Following this initial work, the CEP recruited us, in partnership with Nottingham University Hospitals Trust, to provide regular evidence and economic reviews of medical technologies. We have completed our first studies, worth around £30,000. MATCH has successfully applied to the National Institute for Health and Clinical Excellence so that we can continue to help them in the same way, since the CEP device evaluation work has been transferred to NICE.

The Project

In 2003, MATCH contributed to the Healthcare Industries Task Force. Its role was to provide an academic voice within the task force, which also included stakeholders from government and industry.
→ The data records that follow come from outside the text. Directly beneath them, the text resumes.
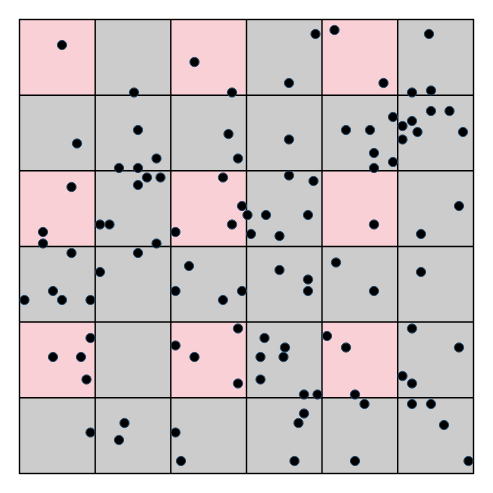
<!DOCTYPE html>
<html lang="en">
<head>
<meta charset="utf-8">
<title>Point pattern on a sampling grid</title>
<style>
:root {
  --paper: #ffffff;
  --cell: #cccccc;
  --sampled: #f8d0d5;
  --rule: #000000;
  --dot: #000000;
  --dot-edge: #1d4568;
}
* { box-sizing: border-box; }
html, body { margin: 0; overflow: hidden; }
.plot {
  position: relative;
  width: 493px;
  height: 493px;
  background: var(--paper);
}
.plot svg { display: block; }
.field { fill: var(--cell); }
.sampled { fill: var(--sampled); }
.rules { fill: none; stroke: var(--rule); stroke-width: 1.4; }
.points { fill: var(--dot); stroke: var(--dot-edge); stroke-width: 1; }
</style>
</head>
<body>
<main class="plot">
<svg width="493" height="493" viewBox="0 0 493 493" role="img" aria-label="Six by six grid with nine highlighted cells and scattered points">
  <defs>
    <circle id="p" r="4.6"/>
    <g id="sampled-row">
      <rect x="19.5" width="75.6" height="75.6"/>
      <rect x="170.8" width="75.6" height="75.6"/>
      <rect x="322" width="75.6" height="75.6"/>
    </g>
  </defs>
  <rect class="field" x="19.5" y="19.5" width="454" height="454"/>
  <g class="sampled">
    <use href="#sampled-row" y="19.5"/>
    <use href="#sampled-row" y="170.8"/>
    <use href="#sampled-row" y="322"/>
  </g>
  <g class="rules">
    <rect x="19.5" y="19.5" width="454" height="454"/>
    <path d="M95.2 19.5V473.5M170.8 19.5V473.5M246.5 19.5V473.5M322 19.5V473.5M397.7 19.5V473.5"/>
    <path d="M19.5 95.2H473.5M19.5 170.8H473.5M19.5 246.5H473.5M19.5 322H473.5M19.5 397.7H473.5"/>
  </g>
  <g class="points">
    <!-- row 1 -->
    <use href="#p" x="62" y="45"/>
    <use href="#p" x="134" y="92.5"/>
    <use href="#p" x="194.5" y="62"/>
    <use href="#p" x="232" y="92.5"/>
    <use href="#p" x="315.5" y="34"/>
    <use href="#p" x="289" y="83"/>
    <use href="#p" x="334.5" y="30"/>
    <use href="#p" x="383.5" y="83"/>
    <use href="#p" x="429" y="34"/>
    <use href="#p" x="412" y="92.5"/>
    <use href="#p" x="431" y="90.5"/>
    <!-- row 2 -->
    <use href="#p" x="77" y="143.5"/>
    <use href="#p" x="138" y="130"/>
    <use href="#p" x="156.5" y="158.5"/>
    <use href="#p" x="119" y="168"/>
    <use href="#p" x="138" y="168"/>
    <use href="#p" x="228.5" y="134"/>
    <use href="#p" x="238" y="158.5"/>
    <use href="#p" x="289" y="139.5"/>
    <use href="#p" x="346" y="130"/>
    <use href="#p" x="370" y="130"/>
    <use href="#p" x="393" y="117"/>
    <use href="#p" x="374" y="153"/>
    <use href="#p" x="393" y="162"/>
    <use href="#p" x="374" y="168"/>
    <use href="#p" x="402.5" y="126"/>
    <use href="#p" x="412" y="121"/>
    <use href="#p" x="402.5" y="139.5"/>
    <use href="#p" x="417.5" y="132"/>
    <use href="#p" x="431" y="111"/>
    <use href="#p" x="449.5" y="111"/>
    <use href="#p" x="463" y="132"/>
    <!-- row 3 -->
    <use href="#p" x="71.5" y="187"/>
    <use href="#p" x="43" y="232"/>
    <use href="#p" x="43" y="243.5"/>
    <use href="#p" x="147" y="177.5"/>
    <use href="#p" x="160.5" y="177.5"/>
    <use href="#p" x="138" y="185"/>
    <use href="#p" x="100" y="224.5"/>
    <use href="#p" x="109.5" y="224.5"/>
    <use href="#p" x="156.5" y="243.5"/>
    <use href="#p" x="223" y="177.5"/>
    <use href="#p" x="242" y="206"/>
    <use href="#p" x="232" y="224.5"/>
    <use href="#p" x="175.5" y="232"/>
    <use href="#p" x="289" y="175.5"/>
    <use href="#p" x="313.5" y="181"/>
    <use href="#p" x="247.5" y="215"/>
    <use href="#p" x="266" y="215"/>
    <use href="#p" x="308" y="215"/>
    <use href="#p" x="251" y="234"/>
    <use href="#p" x="279.5" y="236"/>
    <use href="#p" x="374" y="224.5"/>
    <use href="#p" x="459" y="206"/>
    <use href="#p" x="421" y="234"/>
    <!-- row 4 -->
    <use href="#p" x="71.5" y="253"/>
    <use href="#p" x="24.5" y="300"/>
    <use href="#p" x="53" y="291"/>
    <use href="#p" x="62" y="300"/>
    <use href="#p" x="90.5" y="300"/>
    <use href="#p" x="138" y="253"/>
    <use href="#p" x="100" y="272"/>
    <use href="#p" x="189" y="266"/>
    <use href="#p" x="175.5" y="291"/>
    <use href="#p" x="223" y="300"/>
    <use href="#p" x="242" y="291"/>
    <use href="#p" x="279.5" y="270"/>
    <use href="#p" x="308" y="279.5"/>
    <use href="#p" x="308" y="291"/>
    <use href="#p" x="336" y="262.5"/>
    <use href="#p" x="374" y="291"/>
    <use href="#p" x="421" y="272"/>
    <!-- row 5 -->
    <use href="#p" x="90.5" y="338"/>
    <use href="#p" x="53" y="357"/>
    <use href="#p" x="81" y="357"/>
    <use href="#p" x="86.5" y="379.5"/>
    <use href="#p" x="238" y="328.5"/>
    <use href="#p" x="175.5" y="345.5"/>
    <use href="#p" x="194.5" y="357"/>
    <use href="#p" x="238" y="383.5"/>
    <use href="#p" x="264.5" y="338"/>
    <use href="#p" x="285" y="347.5"/>
    <use href="#p" x="260.5" y="357"/>
    <use href="#p" x="283.5" y="357"/>
    <use href="#p" x="260.5" y="379.5"/>
    <use href="#p" x="304" y="394.5"/>
    <use href="#p" x="317.5" y="394.5"/>
    <use href="#p" x="327" y="336"/>
    <use href="#p" x="346" y="347.5"/>
    <use href="#p" x="355" y="394.5"/>
    <use href="#p" x="412" y="328.5"/>
    <use href="#p" x="459" y="347.5"/>
    <use href="#p" x="402.5" y="376"/>
    <use href="#p" x="412" y="383.5"/>
    <!-- row 6 -->
    <use href="#p" x="90.5" y="432.5"/>
    <use href="#p" x="124.5" y="423"/>
    <use href="#p" x="119" y="440"/>
    <use href="#p" x="175.5" y="432.5"/>
    <use href="#p" x="181" y="461"/>
    <use href="#p" x="304" y="413.5"/>
    <use href="#p" x="298.5" y="423"/>
    <use href="#p" x="294.5" y="461"/>
    <use href="#p" x="364.5" y="404"/>
    <use href="#p" x="355" y="461"/>
    <use href="#p" x="412" y="404"/>
    <use href="#p" x="431" y="404"/>
    <use href="#p" x="444" y="425"/>
    <use href="#p" x="468.5" y="461"/>
  </g>
</svg>
</main>
</body>
</html>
One of the task force's main recommendations was formation of the Centre for Evidenced-based Purchasing (CEP), aimed at improving the cost-effectiveness of purchasing by the NHS.

The need for this type of work is clear from the large numbers of medical devices that are currently developed and the constraints on the NHS budget that demands ever more rigorous value for money.

The new Centre needed help developing methods for evaluating medical devices. MATCH was a natural partner. So MATCH began work with the Centre on a set of four medical device pilot projects. Our shared goal was to create general agreement on what qualities should be considered valuable across a wide range of technologies.

We worked closely with Lizzy Latimer, a health economist with the NHS Purchasing and Supply Agency, as well as with University of Bath's Centre for Research in Strategic Purchasing and Supply (CRiSPS).

The outcome of this collaboration has been two reports for CEP and contributions to a third, in which generally agreed measures of value in medical devices were established. In the process of this work, MATCH demonstrated its usefulness. As a result, it was contracted, along with Nottingham University Hospitals Trust to provide reviews of medical devices for the CEP and subsequently for NICE. CEP was transferred to NICE in 2010 as part of the move to create a Single Evaluation Pathway.

Next Steps

MATCH continues to provide evaluation services to NICE's Medical Technologies Evaluation Programme.

Further information

 

Dr Michael Craven

Michael.Craven@nottingham.ac.uk 0115 951 3804